The basic problem being dealt with here is that your eyes don't necessarily focus identically.
So, what these do is let you compensate for that difference. The main focus knob changes the focus for both eyes together. You use this to deal with the distance to the subject.
The second knob with the "+" and"-" adjusts the focus for only one eye relative to the other. It uses the name "diopter" because diopters are the unit normally used to measure corrective lenses (e.g. eyeglasses).
Positive numbers are magnifying and negative numbers are reducing lenses. In this context what matters is that positive corrects farsightedness and negative corrects nearsightedness.
To adjust it, you normally want to cover the lens with the diopter adjustment1, so you can't see through that side. Then focus on something with the normal focus knob. When it's sharp, switch the cover to the other lens. Then adjust the diopter knob to get that eye's image in focus (without changing the main focus knob).
Note that when you set the diopter knob, you're only correcting for the focus of one eye relative to the other. For example, if you're nearsighted in general, but the eye affected by the diopter knob is somewhat less nearsighted than the other eye, you'll use the
+ side of the adjustment range to compensate, even though that eye is near-sighted.
From then on (unless somebody messes with it) you just focus with the main knob and leave the diopter knob alone.
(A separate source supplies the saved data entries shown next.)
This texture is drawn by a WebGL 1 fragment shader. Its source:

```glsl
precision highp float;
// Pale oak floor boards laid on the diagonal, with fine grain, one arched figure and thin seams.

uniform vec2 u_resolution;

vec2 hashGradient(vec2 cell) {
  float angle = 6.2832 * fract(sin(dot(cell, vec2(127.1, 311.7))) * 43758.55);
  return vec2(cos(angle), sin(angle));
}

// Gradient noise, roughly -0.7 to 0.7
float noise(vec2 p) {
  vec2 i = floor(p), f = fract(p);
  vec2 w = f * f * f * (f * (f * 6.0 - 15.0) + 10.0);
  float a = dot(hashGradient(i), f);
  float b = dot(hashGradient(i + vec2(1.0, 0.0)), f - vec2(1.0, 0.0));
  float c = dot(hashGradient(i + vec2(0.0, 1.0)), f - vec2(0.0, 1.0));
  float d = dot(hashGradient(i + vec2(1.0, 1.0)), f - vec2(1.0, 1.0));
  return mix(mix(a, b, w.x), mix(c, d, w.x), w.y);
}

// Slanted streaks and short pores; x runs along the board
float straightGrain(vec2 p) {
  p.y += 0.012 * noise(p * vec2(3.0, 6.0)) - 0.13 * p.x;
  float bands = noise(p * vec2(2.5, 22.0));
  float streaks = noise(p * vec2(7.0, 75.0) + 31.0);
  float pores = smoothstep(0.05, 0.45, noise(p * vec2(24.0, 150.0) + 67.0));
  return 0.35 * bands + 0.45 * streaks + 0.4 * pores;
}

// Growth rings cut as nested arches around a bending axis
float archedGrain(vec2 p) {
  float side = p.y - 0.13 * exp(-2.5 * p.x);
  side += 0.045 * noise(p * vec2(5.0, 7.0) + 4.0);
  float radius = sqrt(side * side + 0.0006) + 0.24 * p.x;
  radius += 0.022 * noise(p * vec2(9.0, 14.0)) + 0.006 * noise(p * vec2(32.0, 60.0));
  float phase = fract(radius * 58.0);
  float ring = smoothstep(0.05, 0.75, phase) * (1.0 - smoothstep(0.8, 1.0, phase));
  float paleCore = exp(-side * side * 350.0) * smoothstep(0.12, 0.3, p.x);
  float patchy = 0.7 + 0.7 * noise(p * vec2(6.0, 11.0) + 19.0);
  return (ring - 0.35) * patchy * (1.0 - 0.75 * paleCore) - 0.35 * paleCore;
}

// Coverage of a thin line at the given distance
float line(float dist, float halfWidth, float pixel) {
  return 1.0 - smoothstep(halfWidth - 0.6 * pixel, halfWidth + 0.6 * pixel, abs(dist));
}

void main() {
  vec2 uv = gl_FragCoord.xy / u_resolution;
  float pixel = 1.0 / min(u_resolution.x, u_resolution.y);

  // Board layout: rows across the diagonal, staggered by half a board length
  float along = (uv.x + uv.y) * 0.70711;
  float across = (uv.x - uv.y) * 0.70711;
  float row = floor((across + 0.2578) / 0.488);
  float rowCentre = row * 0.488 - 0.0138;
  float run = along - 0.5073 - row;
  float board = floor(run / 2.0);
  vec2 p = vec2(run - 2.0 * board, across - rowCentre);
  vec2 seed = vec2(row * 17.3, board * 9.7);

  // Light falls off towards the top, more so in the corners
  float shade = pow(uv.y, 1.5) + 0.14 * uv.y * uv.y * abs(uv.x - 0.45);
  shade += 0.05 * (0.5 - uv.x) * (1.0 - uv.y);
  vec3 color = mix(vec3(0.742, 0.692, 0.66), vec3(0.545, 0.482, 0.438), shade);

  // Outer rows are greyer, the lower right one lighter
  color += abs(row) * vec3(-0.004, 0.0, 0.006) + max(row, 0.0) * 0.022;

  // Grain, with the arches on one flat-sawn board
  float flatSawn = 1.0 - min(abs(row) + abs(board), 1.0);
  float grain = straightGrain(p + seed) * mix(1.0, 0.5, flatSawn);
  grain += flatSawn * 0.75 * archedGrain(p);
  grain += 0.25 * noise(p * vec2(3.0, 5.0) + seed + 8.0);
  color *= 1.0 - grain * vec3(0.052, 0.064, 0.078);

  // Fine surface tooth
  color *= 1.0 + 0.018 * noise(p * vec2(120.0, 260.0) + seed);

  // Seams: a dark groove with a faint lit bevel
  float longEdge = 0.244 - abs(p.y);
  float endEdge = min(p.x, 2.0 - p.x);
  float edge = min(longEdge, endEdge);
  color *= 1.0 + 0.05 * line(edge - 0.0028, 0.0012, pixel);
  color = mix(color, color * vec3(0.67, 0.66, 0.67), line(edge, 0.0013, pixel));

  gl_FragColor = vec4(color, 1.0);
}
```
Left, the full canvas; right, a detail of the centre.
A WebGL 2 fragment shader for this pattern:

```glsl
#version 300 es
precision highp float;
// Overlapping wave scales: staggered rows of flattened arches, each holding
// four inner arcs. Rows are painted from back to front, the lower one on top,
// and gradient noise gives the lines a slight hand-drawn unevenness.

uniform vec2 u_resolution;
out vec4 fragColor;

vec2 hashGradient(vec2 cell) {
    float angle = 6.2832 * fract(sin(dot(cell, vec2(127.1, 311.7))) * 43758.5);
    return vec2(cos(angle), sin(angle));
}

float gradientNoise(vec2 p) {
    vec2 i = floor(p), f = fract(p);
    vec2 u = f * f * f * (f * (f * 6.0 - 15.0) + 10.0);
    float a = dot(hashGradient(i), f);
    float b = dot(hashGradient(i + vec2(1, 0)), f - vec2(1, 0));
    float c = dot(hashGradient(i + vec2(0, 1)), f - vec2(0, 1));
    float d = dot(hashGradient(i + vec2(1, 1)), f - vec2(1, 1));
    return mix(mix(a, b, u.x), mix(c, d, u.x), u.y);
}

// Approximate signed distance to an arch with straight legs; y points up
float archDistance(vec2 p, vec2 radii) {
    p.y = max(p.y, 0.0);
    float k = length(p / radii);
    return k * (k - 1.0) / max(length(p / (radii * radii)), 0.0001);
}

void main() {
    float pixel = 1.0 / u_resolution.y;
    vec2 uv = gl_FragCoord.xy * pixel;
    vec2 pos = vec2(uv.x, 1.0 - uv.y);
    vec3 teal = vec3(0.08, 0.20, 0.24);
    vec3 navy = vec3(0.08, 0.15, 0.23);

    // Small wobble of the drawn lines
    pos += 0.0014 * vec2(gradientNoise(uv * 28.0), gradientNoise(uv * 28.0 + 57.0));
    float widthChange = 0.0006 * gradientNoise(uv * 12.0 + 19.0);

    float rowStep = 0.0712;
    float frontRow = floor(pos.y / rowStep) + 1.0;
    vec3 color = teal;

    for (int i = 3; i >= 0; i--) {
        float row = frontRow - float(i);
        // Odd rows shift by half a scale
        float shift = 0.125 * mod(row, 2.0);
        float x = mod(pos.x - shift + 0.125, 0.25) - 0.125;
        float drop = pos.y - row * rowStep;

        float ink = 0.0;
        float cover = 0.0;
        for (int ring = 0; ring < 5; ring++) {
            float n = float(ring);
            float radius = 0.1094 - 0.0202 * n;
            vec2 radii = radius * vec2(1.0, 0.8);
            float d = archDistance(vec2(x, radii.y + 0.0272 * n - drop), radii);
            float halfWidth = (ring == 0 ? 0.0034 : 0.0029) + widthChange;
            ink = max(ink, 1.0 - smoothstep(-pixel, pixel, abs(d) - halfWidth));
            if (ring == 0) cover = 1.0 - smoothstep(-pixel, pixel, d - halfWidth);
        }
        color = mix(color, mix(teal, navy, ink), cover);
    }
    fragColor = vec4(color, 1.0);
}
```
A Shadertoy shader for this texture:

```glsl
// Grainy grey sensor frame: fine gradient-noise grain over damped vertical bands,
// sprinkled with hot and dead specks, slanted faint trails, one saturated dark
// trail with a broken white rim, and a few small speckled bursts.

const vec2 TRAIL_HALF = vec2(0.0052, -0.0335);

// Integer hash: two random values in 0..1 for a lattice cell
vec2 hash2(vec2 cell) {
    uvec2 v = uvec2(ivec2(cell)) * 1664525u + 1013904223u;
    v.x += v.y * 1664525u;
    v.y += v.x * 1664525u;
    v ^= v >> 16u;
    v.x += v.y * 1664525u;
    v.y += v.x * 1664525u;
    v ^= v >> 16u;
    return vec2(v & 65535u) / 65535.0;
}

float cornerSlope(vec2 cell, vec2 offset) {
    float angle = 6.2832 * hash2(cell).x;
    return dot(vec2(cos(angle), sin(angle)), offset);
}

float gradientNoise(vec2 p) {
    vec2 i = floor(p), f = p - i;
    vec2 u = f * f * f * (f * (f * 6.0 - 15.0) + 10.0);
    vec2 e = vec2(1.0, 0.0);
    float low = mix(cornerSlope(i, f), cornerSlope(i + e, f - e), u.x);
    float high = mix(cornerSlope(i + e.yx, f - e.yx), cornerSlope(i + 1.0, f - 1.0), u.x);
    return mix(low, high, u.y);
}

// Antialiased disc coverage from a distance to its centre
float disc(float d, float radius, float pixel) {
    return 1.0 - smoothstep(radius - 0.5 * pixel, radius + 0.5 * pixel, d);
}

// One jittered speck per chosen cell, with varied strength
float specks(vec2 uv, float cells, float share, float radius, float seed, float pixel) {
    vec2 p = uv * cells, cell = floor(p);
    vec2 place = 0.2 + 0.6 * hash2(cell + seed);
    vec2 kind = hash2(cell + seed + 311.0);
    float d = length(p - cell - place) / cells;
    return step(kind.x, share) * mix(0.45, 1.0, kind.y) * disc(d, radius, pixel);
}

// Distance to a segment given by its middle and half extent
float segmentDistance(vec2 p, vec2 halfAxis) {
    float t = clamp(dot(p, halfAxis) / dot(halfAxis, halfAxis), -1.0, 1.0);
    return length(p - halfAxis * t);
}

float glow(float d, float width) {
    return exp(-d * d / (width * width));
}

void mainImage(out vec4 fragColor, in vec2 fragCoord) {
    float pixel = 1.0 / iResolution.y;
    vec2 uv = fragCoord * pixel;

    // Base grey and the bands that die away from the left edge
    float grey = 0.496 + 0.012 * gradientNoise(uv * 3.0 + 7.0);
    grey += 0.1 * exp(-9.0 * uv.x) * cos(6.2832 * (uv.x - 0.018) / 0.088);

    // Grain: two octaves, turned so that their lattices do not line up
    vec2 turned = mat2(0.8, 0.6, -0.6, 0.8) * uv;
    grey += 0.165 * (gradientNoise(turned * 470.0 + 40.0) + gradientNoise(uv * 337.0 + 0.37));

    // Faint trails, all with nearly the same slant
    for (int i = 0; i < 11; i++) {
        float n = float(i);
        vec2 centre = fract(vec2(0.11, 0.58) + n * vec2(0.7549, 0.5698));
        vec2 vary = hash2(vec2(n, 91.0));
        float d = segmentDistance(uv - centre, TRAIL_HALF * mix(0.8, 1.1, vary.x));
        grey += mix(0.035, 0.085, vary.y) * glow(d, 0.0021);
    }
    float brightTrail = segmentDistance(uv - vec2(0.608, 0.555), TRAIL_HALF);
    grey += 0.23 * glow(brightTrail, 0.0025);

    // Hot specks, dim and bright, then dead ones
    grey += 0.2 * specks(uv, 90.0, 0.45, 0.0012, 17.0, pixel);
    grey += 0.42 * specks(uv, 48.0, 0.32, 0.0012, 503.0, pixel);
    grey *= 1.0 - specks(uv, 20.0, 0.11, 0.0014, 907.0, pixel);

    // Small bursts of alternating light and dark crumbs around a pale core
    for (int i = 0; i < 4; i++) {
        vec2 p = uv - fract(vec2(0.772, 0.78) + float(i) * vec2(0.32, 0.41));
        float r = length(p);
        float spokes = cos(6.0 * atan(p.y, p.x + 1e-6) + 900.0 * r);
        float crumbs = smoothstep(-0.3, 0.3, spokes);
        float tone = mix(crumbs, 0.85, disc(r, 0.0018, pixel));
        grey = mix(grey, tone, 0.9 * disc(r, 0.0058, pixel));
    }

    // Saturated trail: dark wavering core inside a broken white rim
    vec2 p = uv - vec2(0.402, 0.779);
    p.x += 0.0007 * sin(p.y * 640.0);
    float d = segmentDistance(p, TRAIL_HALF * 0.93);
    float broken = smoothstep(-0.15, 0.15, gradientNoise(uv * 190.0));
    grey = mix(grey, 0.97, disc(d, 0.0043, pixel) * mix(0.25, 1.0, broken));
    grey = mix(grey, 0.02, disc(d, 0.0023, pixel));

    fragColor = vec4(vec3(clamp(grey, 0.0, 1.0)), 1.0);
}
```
- Sometimes people try to do this by closing one eye at a time. This does work to at least some degree, but using the lens cap is generally better. The problem is that when you close one eye, you're generally squinting somewhat with the other eye. You want to adjust the focus for when your eyes are relaxed.
The knob on the left is for adjusting the focus to the distance, the knob on the right is for diopter adjustment.
Beside the center focusing wheel, there usually is a separate diopter adjustment that serves to compensate for unequal vision that might exist between the viewer's two eyes. The diopter adjustment, which often has a scale showing plus (+) and minus (-) diopter settings on opposite sides of a zero (0) marker, might consist of a focusing ring located on the right eyepiece or it might exist as a cleverly disguised but separate function of the central-focusing system.
The diopter adjustment is a control knob on your binocular. It is designed to let you compensate for differences between your own two eyes. Once you set the diopter, then the two barrels should stay in proper relation. From then on you can focus just by turning the central focusing knob.
Sometimes people don't realize that their binocular has a diopter adjustment. If it gets turned, it can make the binocular unusable, as the two eyes can never focus at the same distance at the same time. (Sometimes a person thinks there's something wrong with the binocular, when all it needs it to have the diopter adjustment set properly.)
I have found nothing that says why + and - but would guess that it is simply to be able to tell them apart.